‘Exciting’ is a term many Eastern New Mexico University faculty used when talking about the upcoming 35th annual Jack Williamson Lectureship and the fourth annual High Plains Film Festival, which will be taking place March 31 through April 2.
This year marks the first time the two events have been combined and the original inspiration for this dynamic duo came from Assistant Professor of Theater and Film Laurel Petty.
“It’s going to benefit the students particularly,” Petty said. “The science fiction-fantasy genre is really growing and they’re seeing a lot of the films and reading a lot of the graphic novels right now. It’s a really popular genre with film students.”
Petty said she has attended the lectureship for the last two years and she felt from the beginning it would make a good addition to the film festival due to the popularity of the science fiction genre.
“I definitely thought it was an interesting arena to explore for the film program,” Petty said. “They (film students) are really excited about meeting and having a workshop with the two guest writers (Michael Cassutt and Melinda Snodgrass) because they are authors in the science fiction genre.”
Executive Director of the Planning and Analysis Department Patrice Caldwell is the chair of the lectureship committee and she and Petty joined forces to plan the combining of the two events.
Caldwell said the lectureship not only honors Williamson and his work but also the humanities and science and the connection between the two.
“He saw that linkage as a very important part of science fiction and the lectureship has explored that over the years,” Caldwell said. “I think most people don’t know how well he’s known in the science fiction world and how critical his work and personality have been to science fiction writing.”
Caldwell said she thinks students are most impressed by the fact that Williamson published his first science fiction story as a freshman at West Texas State College in 1928, before becoming a student at ENMU.
“The most important thing about this lectureship is being able to recognize someone who has been so successful and grew up at this university,” Caldwell said. “He is a local boy.”
Betty Williamson, niece to the late Jack Williamson, said she is honored to attend the event each year and knew her uncle to feel the same.

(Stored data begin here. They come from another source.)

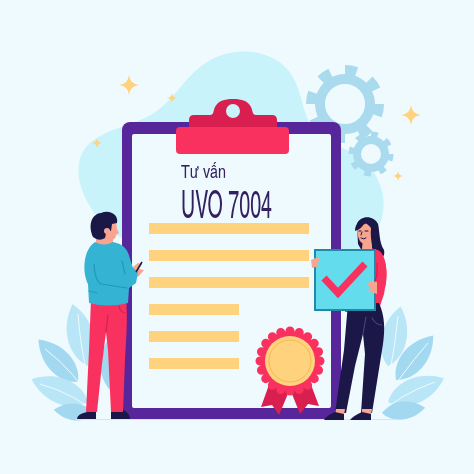
<!DOCTYPE html>
<html lang="vi">
<head>
<meta charset="utf-8">
<title>Tư vấn UVO 7004</title>
<style>
:root {
  --sky: #effaff;
  --blob: #c8f3fb;
  --gear: #a9daee;
  --leaf: #b9e6f7;
  --leaf-deep: #a3d9f0;
  --purple: #57269b;
  --red: #f9315f;
  --red-deep: #d81f50;
  --gold: #ffd27d;
  --navy: #1b1746;
  --ink: #33205f;
  --shirt: #35b3d3;
  --shirt-deep: #2397ba;
  --cyan: #63dced;
  --skin: #f7a58f;
}
html, body { margin: 0; padding: 0; }
body { width: 474px; height: 474px; overflow: hidden; background: var(--sky); }
svg { display: block; }
.blob { fill: var(--blob); }
.gear { fill: none; stroke: var(--gear); }
.star { fill: var(--gold); }
.leaf { fill: var(--leaf); }
.leaf-deep { fill: var(--leaf-deep); }
.vein { fill: none; stroke: var(--sky); stroke-width: 1; }
.purple { fill: var(--purple); }
.paper { fill: var(--sky); }
.red { fill: var(--red); }
.red-deep { fill: var(--red-deep); }
.gold { fill: var(--gold); }
.navy { fill: var(--navy); }
.shirt { fill: var(--shirt); }
.skin { fill: var(--skin); }
.fold { fill: none; stroke: var(--shirt-deep); stroke-width: 1.2; stroke-linecap: round; }
.seam { fill: none; stroke: var(--red-deep); stroke-width: 1.2; stroke-linecap: round; }
.crease { fill: none; stroke: #48427a; stroke-width: 1.2; stroke-linecap: round; }
.face { fill: none; stroke: var(--navy); stroke-width: 1; stroke-linecap: round; }
.ground { stroke: #d3e6f1; stroke-width: 1; }
.scallop { fill: var(--red); stroke: var(--red); stroke-width: 9; stroke-linecap: round; stroke-dasharray: 0 1; }
.title text { fill: var(--ink); font-family: "TeX Gyre Heros Cn", "Liberation Sans", sans-serif; }
.kicker { font-size: 18px; }
.standard { font-size: 39px; }
</style>
</head>
<body>
<svg width="474" height="474" viewBox="0 0 474 474" role="img" aria-label="Hai người đứng cạnh bảng chứng nhận Tư vấn UVO 7004">
  <defs>
    <path id="sparkle" d="M0-10Q1-1 10 0Q1 1 0 10Q-1 1-10 0Q-1-1 0-10Z"/>
    <path id="frond" d="M0 0C-15-12-17-38 0-58C17-38 15-12 0 0Z"/>
    <rect id="line-long" x="149" width="160" height="11"/>
    <rect id="line-short" x="149" width="90" height="11"/>
  </defs>

  <path class="blob" d="M122 238C100 226 74 192 79 163C84 136 112 131 138 121C174 107 179 80 207 62C237 43 281 50 295 81C306 105 302 125 326 139C354 154 378 164 383 196C387 223 371 250 340 262H122Z"/>

  <g id="gears">
    <circle class="gear" cx="345" cy="104" r="25" stroke-width="10"/>
    <circle class="gear" cx="345" cy="104" r="33" stroke-width="12" pathLength="20" stroke-dasharray="1.1 1.4" />
    <circle class="gear" cx="371" cy="154" r="14" stroke-width="8"/>
    <circle class="gear" cx="371" cy="154" r="19" stroke-width="7" pathLength="20" stroke-dasharray="1.1 1.4"/>
  </g>

  <g id="sparkles" class="star">
    <use href="#sparkle" x="129" y="85"/>
    <use href="#sparkle" x="411" y="115"/>
    <use href="#sparkle" transform="translate(172 98) scale(.5)"/>
    <use href="#sparkle" transform="translate(97 143) scale(.5)"/>
    <use href="#sparkle" transform="translate(398 176) scale(.5)"/>
  </g>

  <g id="plants-left">
    <use href="#frond" class="leaf" transform="translate(88 366) rotate(-14) scale(1.1)"/>
    <use href="#frond" class="leaf-deep" transform="translate(78 382) rotate(-43)"/>
    <use href="#frond" class="leaf" transform="translate(88 402) rotate(-68) scale(1.05)"/>
    <use href="#frond" class="leaf-deep" transform="translate(94 414) rotate(-84) scale(.7)"/>
    <use href="#frond" class="leaf-deep" transform="translate(110 390) rotate(8) scale(1.1)"/>
    <path class="vein" d="M78 314Q83 380 104 418M45 349Q76 372 96 409M40 384Q76 394 102 418"/>
  </g>
  <g id="plants-right">
    <use href="#frond" class="leaf" transform="translate(388 366) rotate(12) scale(1.05)"/>
    <use href="#frond" class="leaf-deep" transform="translate(396 380) rotate(40)"/>
    <use href="#frond" class="leaf" transform="translate(388 402) rotate(67) scale(1.05)"/>
    <use href="#frond" class="leaf-deep" transform="translate(382 413) rotate(83) scale(.75)"/>
    <path class="vein" d="M398 316Q392 380 376 418M428 343Q399 376 378 412M435 382Q400 394 376 417"/>
  </g>
  <line class="ground" x1="76" y1="419.500" x2="398" y2="419.500"/>

  <g id="clipboard">
    <rect class="purple" x="122" y="122" width="219" height="297" rx="8"/>
    <rect class="paper" x="132" y="134" width="199" height="274" rx="2"/>
    <path class="red-deep" fill-rule="evenodd" d="M189 128V120Q189 115 194 115H210C214 115 213 111 215 107C218 101 224 99 233 99C242 99 248 101 251 107C253 111 252 115 256 115H272Q277 115 277 120V128ZM233 104A7 7 0 0 0 233 118A7 7 0 0 0 233 104Z"/>
    <rect class="red" x="176" y="127" width="113" height="27" rx="4"/>
    <g class="title">
      <text class="kicker" x="181" y="178" textLength="45" lengthAdjust="spacingAndGlyphs">Tư vấn</text>
      <text class="standard" x="181" y="218" textLength="91" lengthAdjust="spacingAndGlyphs">UVO 7004</text>
    </g>
    <g id="text-lines" class="gold">
      <use href="#line-long" y="223"/>
      <use href="#line-long" y="250"/>
      <use href="#line-long" y="277"/>
      <use href="#line-short" y="304"/>
      <use href="#line-short" y="331"/>
      <use href="#line-short" y="358"/>
    </g>
  </g>

  <g id="rosette">
    <path class="red-deep" d="M270 382L261 407L272 405L279 415L290 389ZM310 382L319 406L308 404L300 414L290 389Z"/>
    <circle class="scallop" cx="290" cy="361" r="30" pathLength="20"/>
    <circle class="gold" cx="290" cy="361" r="25"/>
    <circle cx="290" cy="361" r="21" fill="none" stroke="#f5b85a"/>
  </g>

  <g id="man">
    <path class="navy" d="M87 409H96V419H77Q77 414 87 412ZM111 409H122Q130 413 130 419H111Z"/>
    <path class="red" d="M91 299L126 298C128 320 126 340 125 360L123 412H111L108 350L106 332L102 364L97 412H86L89 350Z"/>
    <path class="seam" d="M106 332L108 315M119 306Q120 312 125 313"/>
    <path class="skin" d="M96 230H113V245Q104 251 96 244ZM128 271L138 263L142 264L139 269L144 270L139 276L130 280Z"/>
    <path class="shirt" d="M95 242Q104 247 113 242C123 244 128 249 130 259L133 268L138 272L136 283L129 288L128 303Q108 308 89 303L88 284C82 272 83 250 95 242Z"/>
    <path class="fold" d="M94 264Q95 281 101 284L127 288M122 261L125 274M89 291L97 293"/>
    <path class="skin" d="M108 219L116 220L117 229L119 233L116 235Q116 241 108 240L101 236Z"/>
    <path class="navy" d="M93 237C88 226 91 214 101 213C110 209 119 215 117 223L112 224L111 231L107 229L105 238Q99 242 93 237Z"/>
    <circle class="skin" cx="107" cy="231" r="3"/>
    <path d="M136 272L142 262" fill="none" stroke="#1b1746" stroke-width="1.500"/>
  </g>

  <g id="woman">
    <path class="navy" d="M357 224C360 215 374 215 378 224C380 233 379 242 384 250C386 259 378 262 366 258L358 244Z"/>
    <path class="red" d="M361 249Q370 246 378 250C386 254 387 270 386 282L384 294L378 312H345L350 259Z"/>
    <path class="skin" d="M363 238H372V249Q367 254 362 249Z"/>
    <path class="skin" d="M357 226Q365 226 369 220L374 227L373 238Q369 245 362 243Q357 240 357 226Z"/>
    <path class="navy" d="M355 231C355 219 369 214 376 222C379 227 376 240 380 249L373 250Q370 237 371 228Q367 223 364 223Q362 229 355 231Z"/>
    <path class="face" d="M359 231H361M365 231H368M361 238Q364 240 366 238M362 232L361 235"/>
    <path class="navy" d="M348 303H379C385 316 385 330 383 344L372 413H361L365 354L363 334L355 366L346 413H335L344 350Z"/>
    <path class="crease" d="M363 334L366 317M372 318Q376 325 382 325"/>
    <path class="skin" d="M336 409H345L344 415H335ZM362 409H372L371 415H362Z"/>
    <path class="navy" d="M335 412L344 414V420H324Q326 416 335 412ZM362 412L371 414V420H350Q353 416 362 412Z"/>
    <g id="check-card">
      <rect x="315" y="250" width="60" height="60" fill="#63dced" stroke="#2389a8" stroke-width="2"/>
      <path d="M324 278L338 293L365 264" fill="none" stroke="#f9315f" stroke-width="7"/>
    </g>
    <path class="red" d="M377 252C386 255 388 271 386 283Q385 292 378 293L373 288L377 276Z"/>
    <path class="seam" d="M377 263V275L374 284"/>
    <path class="skin" d="M377 282L370 281L367 285L371 288L368 291L377 294ZM311 260L318 257L320 260L317 263L319 266L312 268Z"/>
  </g>
</svg>
</body>
</html>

She said he attended every year until his death in 2006.
“He thought it was an immense compliment beyond what he deserved,” Williamson said. “He thought it was a great way to bring friends together and to bring writers together from around the nation.”
She said her family thinks of the lectureship as a family reunion each year, because they are able to spend quality time with the science fiction community here uncle knew and loved so much.
“Jack was really well known for being really encouraging with writers who were first starting out,” Williamson said. “That’s a really important legacy to me for us to continue is supporting young people in their writing and putting it out there.”
Caldwell said part of the lectureship includes a teenager writing workshop with the two guest speakers to encourage and advise young writers in their work.
“Our culture is so permeated by science fiction themes. Technology, science, it’s all around us,” Caldwell said. “If we don’t look to the future, how are we going to understand it and shape it and shape the people we are becoming?”